Rendered images with source text —
----------

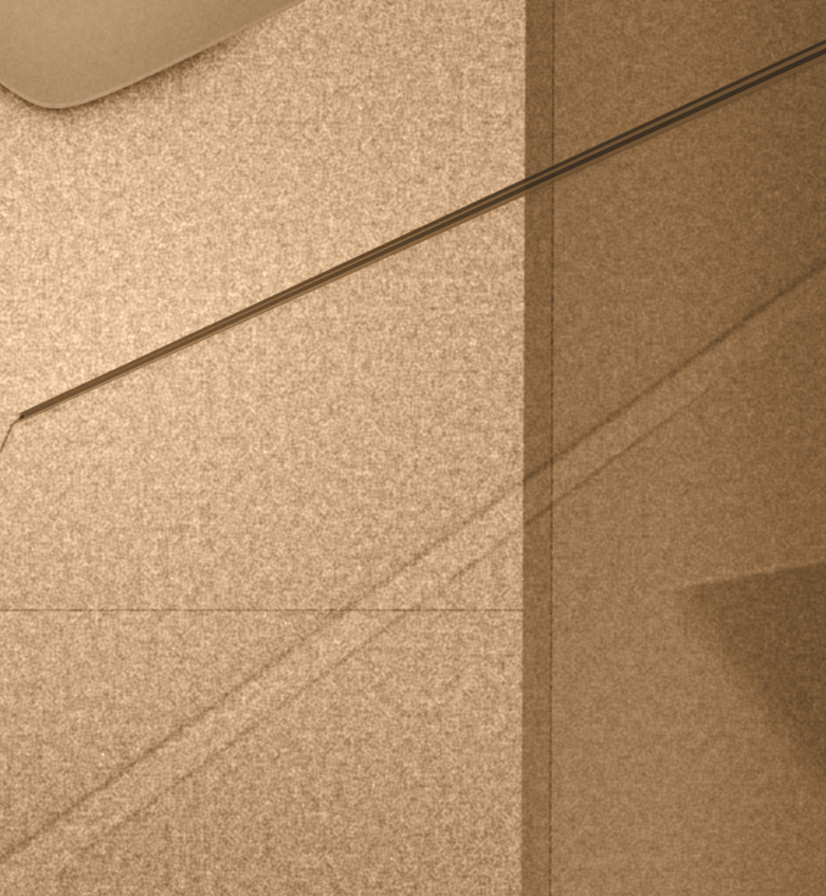
This texture is drawn by a Shadertoy shader. Its source:

```glsl
vec2 hash2(vec2 p) {
    vec3 q = fract(vec3(p.xyx) * vec3(0.1031, 0.1030, 0.0973));
    q += dot(q, q.yzx + 33.33);
    return fract((q.xx + q.yz) * q.zy) * 2.0 - 1.0;
}

float gradientNoise(vec2 p) {
    vec2 i = floor(p), f = fract(p);
    vec2 u = f * f * f * (f * (f * 6.0 - 15.0) + 10.0);
    float a = dot(hash2(i), f);
    float b = dot(hash2(i + vec2(1, 0)), f - vec2(1, 0));
    float c = dot(hash2(i + vec2(0, 1)), f - vec2(0, 1));
    float d = dot(hash2(i + 1.0), f - 1.0);
    return mix(mix(a, b, u.x), mix(c, d, u.x), u.y);
}

// Octaves of paper fibre, from soft clumps to fine speckle
float paperGrain(vec2 p) {
    float sum = 0.0, freq = 62.0, amp = 0.35;
    for (int i = 0; i < 3; i++) {
        sum += amp * gradientNoise(p * freq + float(i) * 17.0);
        freq *= 2.03;
        amp *= 1.5;
    }
    return sum;
}

// Signed distance to the line through a and b, positive above it
float lineDist(vec2 p, vec2 a, vec2 b) {
    vec2 t = normalize(b - a);
    return dot(p - a, vec2(-t.y, t.x));
}

float stripe(float d, float halfWidth, float soft) {
    return 1.0 - smoothstep(halfWidth, halfWidth + soft, abs(d));
}

float segmentDist(vec2 p, vec2 a, vec2 b) {
    vec2 ab = b - a;
    return length(p - a - ab * clamp(dot(p - a, ab) / dot(ab, ab), 0.0, 1.0));
}

void mainImage(out vec4 fragColor, in vec2 fragCoord) {
    vec2 p = fragCoord / iResolution.y;
    float aa = 1.2 / iResolution.y;
    float grain = paperGrain(p);

    // Lit left panel and shaded right panel
    vec2 q = (p - vec2(0.06, 0.66)) * vec2(1.0, 1.15);
    float leftTone = 0.755 + 0.135 * exp(-6.0 * dot(q, q));
    leftTone -= 0.05 * (1.0 - smoothstep(0.0, 0.25, p.y));
    float rightTone = 0.625 - 0.07 * smoothstep(0.1, 0.95, p.y)
                    - 0.09 * smoothstep(0.72, 0.95, p.x);
    float foldX = 0.581 + 0.005 * p.y;
    float seamX = 0.614 + 0.004 * p.y;
    float onRight = smoothstep(-aa, 2.0 * aa, p.x - foldX);
    float tone = mix(leftTone, rightTone, onRight);
    tone -= 0.05 * onRight * (1.0 - smoothstep(-aa, aa, p.x - seamX));

    // Dark soft wedge at the right
    float wedgeTop = lineDist(p, vec2(0.73, 0.342), vec2(0.922, 0.376));
    float wedgeSide = lineDist(p, vec2(0.742, 0.336), vec2(0.922, 0.105));
    float wedge = (1.0 - smoothstep(-0.008, 0.003, wedgeTop)) * smoothstep(-0.015, 0.035, wedgeSide);
    tone -= 0.09 * wedge * smoothstep(0.69, 0.80, p.x);
    tone += 0.035 * stripe(wedgeTop, 0.001, 0.004) * smoothstep(0.69, 0.78, p.x);

    // Long pressed band with two dark rims
    float upperRim = lineDist(p, vec2(0.0, 0.039), vec2(0.922, 0.707));
    float lowerRim = lineDist(p, vec2(0.059, 0.023), vec2(0.859, 0.616));
    float band = (1.0 - smoothstep(-0.008, 0.004, upperRim)) * smoothstep(-0.003, 0.006, lowerRim);
    float lowerFade = smoothstep(0.05, 0.12, p.x) * (1.0 - smoothstep(0.68, 0.87, p.x));
    tone += 0.022 * band;
    tone -= 0.08 * stripe(upperRim, 0.0005, 0.006);
    tone -= 0.035 * exp(-max(upperRim, 0.0) * 70.0) * step(0.0, upperRim);
    tone -= 0.075 * stripe(lowerRim, 0.0005, 0.004) * lowerFade;

    // Level crease and dashed seam
    tone -= 0.13 * stripe(p.y - 0.319, 0.0003, 0.0022) * (1.0 - onRight);
    float dash = 0.55 + 0.45 * smoothstep(-0.3, 0.3, sin(p.y * 520.0));
    tone -= 0.13 * dash * stripe(p.x - seamX, 0.0004, 0.002);

    // Fibre and bright flecks
    tone += grain * mix(0.25, 0.14, onRight);
    float sparkle = smoothstep(0.38, 0.6, gradientNoise(p * 205.0 + 71.0));
    tone += 0.14 * sparkle * (1.0 - 0.6 * onRight);

    // Rising flap edge: a tapered band of stacked paper layers
    float edge = lineDist(p, vec2(0.023, 0.534), vec2(0.922, 0.945));
    float taper = clamp((p.x - 0.02) / 0.9, 0.0, 1.0);
    float halfWidth = mix(0.0035, 0.0095, taper);
    float present = smoothstep(0.018, 0.026, p.x);
    tone += 0.03 * smoothstep(0.0, 0.012, edge) * exp(-max(edge, 0.0) * 14.0) * (1.0 - onRight);
    float layers = stripe(edge, halfWidth, 2.0 * aa) * present;
    tone = mix(tone, mix(0.61, 0.43, smoothstep(0.1, 0.75, taper)), 0.85 * layers);
    tone -= 0.20 * present * stripe(edge - halfWidth * 0.85, 0.0006, 0.0025);
    tone -= 0.21 * present * stripe(edge + halfWidth * 0.15, 0.0008 + 0.001 * taper, 0.002);
    tone -= 0.05 * present * smoothstep(-0.018, -halfWidth, edge) * step(edge, -halfWidth);

    // Rounded tip turning down at the left border
    float tip = min(segmentDist(p, vec2(0.025, 0.535), vec2(0.013, 0.525)),
                    segmentDist(p, vec2(0.013, 0.525), vec2(0.0, 0.495)));
    tone -= 0.24 * stripe(tip, 0.0004, 0.0022);

    // Smooth tab overhead with a rounded lower corner and a soft shadow
    float slopeA = 0.826 + 0.503 * p.x, slopeB = 0.897 - 0.9 * p.x;
    float rim = 0.5 * (slopeA + slopeB + length(vec2(slopeA - slopeB, 0.057)));
    float tab = (p.y - rim) * 0.91;
    float tabShadow = exp(-max(-tab, 0.0) * mix(110.0, 65.0, smoothstep(0.05, 0.2, p.x)));
    tone -= 0.40 * tabShadow * (1.0 - smoothstep(0.19, 0.33, p.x));
    float tabTone = 0.675 + 0.05 * smoothstep(0.0, 0.10, tab) - 0.04 * smoothstep(0.1, 0.3, p.x);
    tabTone += 0.05 * stripe(tab - 0.003, 0.0005, 0.003) + 0.05 * grain;
    float onTab = smoothstep(-aa, aa, tab);
    tone = mix(tone, tabTone, onTab);

    // Warm brown ramp from a single tone
    vec3 color = tone - vec3(0.0, 0.14, 0.29) * smoothstep(0.0, 0.6, tone);
    color += vec3(0.0, 0.01, 0.02) * onTab;
    fragColor = vec4(clamp(color, 0.0, 1.0), 1.0);
}
```
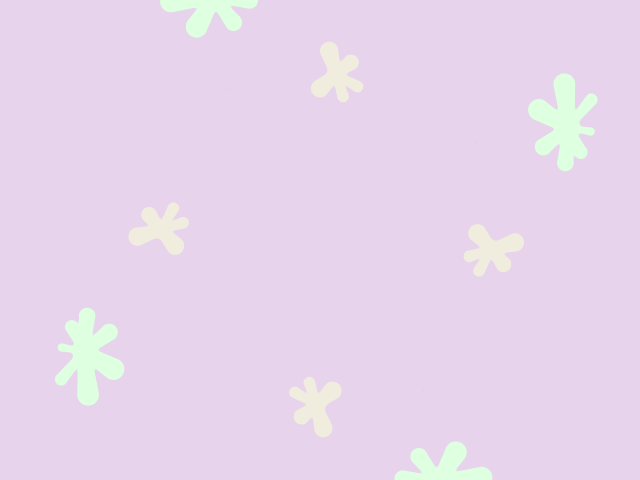
This pattern is drawn by a Shadertoy shader. Its source:

```glsl
const float TAU = 6.2831853;
const vec3 LILAC = vec3(0.906, 0.830, 0.924);
const vec3 MINT = vec3(0.87, 1.00, 0.88);
const vec3 CREAM = vec3(0.94, 0.93, 0.875);
const vec3 SPECK = vec3(0.85, 0.85, 0.86);

// Two layered waves around a mean value
float waves(float t, float mean, vec2 amps, vec2 phases) {
    return mean + dot(amps, cos(t * vec2(1.0, 2.0) - phases));
}

float smoothUnion(float a, float b, float k) {
    float h = max(k - abs(a - b), 0.0) / k;
    return min(a, b) - 0.25 * k * h * h;
}

// Club shape from the origin to tip, widening towards the tip
float lobe(vec2 p, vec2 tip, float radius) {
    float h = clamp(dot(p, tip) / dot(tip, tip), 0.0, 1.0);
    return length(p - tip * h) - radius * mix(0.58, 1.0, h);
}

vec2 polar(float angle, float len) {
    return len * vec2(cos(angle), sin(angle));
}

// Large splat with seven uneven lobes
float largeSplat(vec2 p) {
    float d = length(p) - 2.4;
    for (int i = 0; i < 7; i++) {
        float t = TAU * float(i) / 7.0;
        float angle = t + waves(t, 1.756, vec2(0.145, 0.154), vec2(1.90, 4.38));
        float len = waves(t, 6.88, vec2(1.22, 1.30), vec2(0.52, -0.58));
        float radius = waves(t, 1.66, vec2(0.60, 0.31), vec2(1.03, 0.27));
        d = smoothUnion(d, lobe(p, polar(angle, len), radius), 0.8);
    }
    return d;
}

// Small splat with five uneven lobes
float smallSplat(vec2 p) {
    float d = length(p) - 1.7;
    for (int i = 0; i < 5; i++) {
        float t = TAU * float(i) / 5.0;
        float angle = t + waves(t, 2.178, vec2(0.42, 0.175), vec2(1.95, 3.34));
        float len = waves(t, 4.70, vec2(0.23, 0.59), vec2(2.74, 0.42));
        float radius = waves(t, 1.58, vec2(0.43, 0.10), vec2(0.24, 2.53));
        d = smoothUnion(d, lobe(p, polar(angle, len), radius), 0.7);
    }
    return d;
}

float coverage(float d, float softness) {
    return 1.0 - smoothstep(-softness, softness, d);
}

void mainImage(out vec4 fragColor, in vec2 fragCoord) {
    // Canvas height spans 100 units
    float pixel = 100.0 / iResolution.y;
    vec2 p = (fragCoord - 0.5 * iResolution.xy) * pixel - vec2(1.3, 0.1);
    float edge = 0.6 * pixel;
    vec3 color = LILAC;

    // Repeat the group in four quarter turns
    for (int turn = 0; turn < 4; turn++) {
        color = mix(color, SPECK, 0.8 * coverage(length(p - vec2(31.3, 20.2)) - 0.35, 0.3));
        color = mix(color, CREAM, coverage(smallSplat(p - vec2(2.0, 34.46)), edge));
        color = mix(color, MINT, coverage(largeSplat(p - vec2(50.4, 23.35)), edge));
        p = vec2(-p.y, p.x);
    }
    fragColor = vec4(color, 1.0);
}
```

----------

EXERCISE DIRECTIONS — Pull out all lines in the data above that include "layers".

THE COMPLETED TASK —
    // Rising flap edge: a tapered band of stacked paper layers
    float layers = stripe(edge, halfWidth, 2.0 * aa) * present;
    tone = mix(tone, mix(0.61, 0.43, smoothstep(0.1, 0.75, taper)), 0.85 * layers);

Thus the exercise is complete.